Steven Rogel, chairman and CEO of Weyerhaeuser, characterized 2007 as a “challenging year” and said the company has been implementing ongoing improvements to its packaging business, while implementing “growth strategies” in its timberlands business.
“The continuing erosion of the U.S. housing market created very unfavorable market conditions for our timberlands, wood products and real estate businesses,” Rogel said. “Despite difficult market conditions, which we expect to continue through 2008, Weyerhaeuser remains focused on managing through the downturn.”
The company’s real estate business took the largest hit, with earnings falling 52 percent. Orders were down 19 percent, and the company’s backlog of homes sold, but not closed, dropped 35 percent.
Weyerhaeuser is one of North America’s largest diversified wood products companies.
NAR weighs in on Freddie Mac, Fannie Mae reform

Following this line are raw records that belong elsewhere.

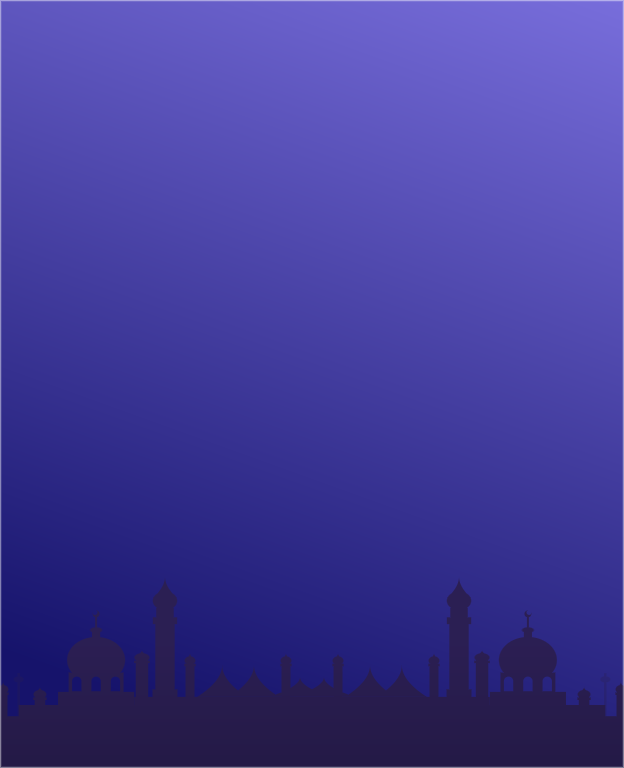
Reproduce this background procedurally as a Shadertoy shader.

```glsl
// A violet dusk sky above a dark, mirror-symmetric skyline of domes and minarets.
// The sky is one tilted gradient; the skyline is a union of signed distances
// in units of 1/100 canvas width, folded about the vertical centre line.

const vec3 SKY_LOW = vec3(0.085, 0.075, 0.42);
const vec3 SKY_HIGH = vec3(0.47, 0.43, 0.86);
const vec2 SKY_RANGE = vec2(18.9, 159.0);   // gradient start and end
const float SKY_TILT = 0.36;
const vec3 CITY_LOW = vec3(0.14, 0.10, 0.275);
const vec3 CITY_HIGH = vec3(0.17, 0.12, 0.325);
const float CITY_TOP = 20.0;
const float WALL_TOP = 11.4;
const float DOME_X = 34.6;
const float MINARET_X = 23.56;
const float ARCH_SPACING = 3.1;
const float FRAME_WIDTH = 0.2;
const float FRAME_OPACITY = 0.45;
const float HAZE_OPACITY = 0.3;

float box(vec2 p, vec2 center, vec2 halfSize) {
    vec2 d = abs(p - center) - halfSize;
    return length(max(d, 0.0)) + min(max(d.x, d.y), 0.0);
}

// Solid column reaching down past the canvas.
float column(vec2 p, float x, float top, float halfWidth) {
    return max(abs(p.x - x) - halfWidth, p.y - top);
}

float ellipse(vec2 p, vec2 center, vec2 radius) {
    return (length((p - center) / radius) - 1.0) * min(radius.x, radius.y);
}

// Concave pointed roof: its width shrinks with the square of the height.
float ogee(vec2 p, vec2 base, float halfWidth, float rise) {
    float left = clamp(1.0 - (p.y - base.y) / rise, 0.0, 1.0);
    float slope = 2.0 * halfWidth / rise * left;
    float side = (abs(p.x - base.x) - halfWidth * left * left) / sqrt(1.0 + slope * slope);
    return max(side, max(base.y - p.y, p.y - base.y - rise));
}

// Slim tower with a ledge, a bulb and a pointed tip.
float turret(vec2 p, float x, float top, float halfWidth) {
    float d = column(p, x, top - 1.6, halfWidth);
    d = min(d, box(p, vec2(x, top - 1.9), vec2(halfWidth * 1.25, 0.2)));
    d = min(d, ellipse(p, vec2(x, top - 1.2), vec2(halfWidth * 1.2, 0.7)));
    return min(d, ogee(p, vec2(x, top - 0.9), halfWidth, 0.9));
}

float tallMinaret(vec2 p) {
    float d = column(p, MINARET_X, 23.2, 1.55);
    d = min(d, column(p, MINARET_X, 12.6, 2.0));
    d = min(d, box(p, vec2(MINARET_X, 23.6), vec2(1.95, 0.55)));
    d = min(d, box(p, vec2(MINARET_X, 24.8), vec2(1.4, 0.9)));
    d = min(d, ellipse(p, vec2(MINARET_X, 26.8), vec2(1.95, 1.5)));
    return min(d, ogee(p, vec2(MINARET_X, 27.3), 1.9, 3.4));
}

float grandDome(vec2 p) {
    vec2 q = p - vec2(DOME_X, 0.0);
    float d = max(ellipse(q, vec2(0.0, 17.3), vec2(4.65, 3.7)), 15.0 - q.y);

    // Drum pierced by three round-headed arches
    float drum = box(q, vec2(0.0, 13.6), vec2(4.4, 1.7));
    float bay = q.x - ARCH_SPACING * clamp(round(q.x / ARCH_SPACING), -1.0, 1.0);
    float arch = min(box(vec2(bay, q.y), vec2(0.0, 13.1), vec2(0.75, 0.8)),
                     length(vec2(bay, q.y - 13.9)) - 0.75);
    d = min(d, max(drum, -arch));
    d = min(d, column(q, 0.0, 12.2, 6.1));

    // Lantern, pole and crescent
    d = min(d, box(q, vec2(0.0, 21.4), vec2(0.65, 0.7)));
    d = min(d, ellipse(q, vec2(0.0, 22.1), vec2(0.95, 0.45)));
    d = min(d, box(q, vec2(0.0, 23.2), vec2(0.16, 1.1)));
    float crescent = max(length(q - vec2(0.0, 24.7)) - 0.55,
                         0.42 - length(q - vec2(0.2, 24.95)));
    return min(d, crescent);
}

float skyline(vec2 p) {
    // Stepped walls
    float d = column(p, 0.0, WALL_TOP, 28.5);
    d = min(d, column(p, 0.0, 10.1, 47.0));
    d = min(d, p.y - 8.3);

    // Pointed roofs and slim towers
    d = min(d, ogee(p, vec2(1.92, WALL_TOP), 5.0, 3.2));
    for (int i = 0; i < 2; i++) {
        float k = float(i);
        d = min(d, ogee(p, vec2(9.3 + 5.1 * k, WALL_TOP), 4.0, 5.1));
        d = min(d, turret(p, 4.17 + 15.38 * k, 18.4, 0.72));
    }
    d = min(d, turret(p, 27.25, 18.9, 1.0));
    d = min(d, turret(p, 43.6, 13.0, 0.85));
    d = min(d, turret(p, 49.5, 13.8, 0.7));
    return min(d, min(tallMinaret(p), grandDome(p)));
}

void mainImage(out vec4 fragColor, in vec2 fragCoord) {
    float pixel = 100.0 / iResolution.x;
    vec2 p = fragCoord * pixel;
    vec2 size = iResolution.xy * pixel;
    vec2 folded = vec2(abs(p.x - 50.0), p.y);

    // Sky
    float t = (p.y + SKY_TILT * p.x - SKY_RANGE.x) / (SKY_RANGE.y - SKY_RANGE.x);
    vec3 color = mix(SKY_LOW, SKY_HIGH, clamp(t, 0.0, 1.0));

    // City, with a faint distant spire near each side
    vec3 city = mix(CITY_LOW, CITY_HIGH, clamp(p.y / CITY_TOP, 0.0, 1.0));
    float haze = min(column(folded, 47.0, 15.2, 0.2), ellipse(folded, vec2(47.0, 14.2), vec2(0.8, 0.5)));
    color = mix(color, city, HAZE_OPACITY * clamp(0.5 - haze / pixel, 0.0, 1.0));
    color = mix(color, city, clamp(0.5 - skyline(folded) / pixel, 0.0, 1.0));

    // Pale hairline frame
    vec2 border = min(p, size - p);
    float frame = clamp(0.5 + (FRAME_WIDTH - min(border.x, border.y)) / pixel, 0.0, 1.0);
    fragColor = vec4(mix(color, vec3(1.0), FRAME_OPACITY * frame), 1.0);
}
```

The National Association of Realtors has submitted a position to the U.S. Senate Committee on Banking, Housing and Urban Development, supporting increased loan limits in government-sponsored enterprises (GSEs) Freddie Mac and Fannie Mae.
Reform to the two main government-sponsored lending organizations has been a topic of debate in light of the damaged subprime mortgage market.
Proponents of raising loan limits say it is a needed stimulus for the housing market. Opponents say giving the lending organizations a route to the “jumbo” loan market could be dangerous without additional safeguards.
Currently, a cap of $417,000 exists on loans issued by the GSEs. The NAR and other proponents of the stimulus plan support raising the GSE lending limit to $625,000.
The NAR submitted testimony to the HUD committee saying, “Fannie and Freddie are our partners in the housing industry and are important to stabilizing and strengthening the housing market.”
The group said the package could help “as many as” 500,000 jumbo loan borrowers to refinance. Additionally, the NAR says a higher rate limit could allow a large number of borrowers to enter the home buying market.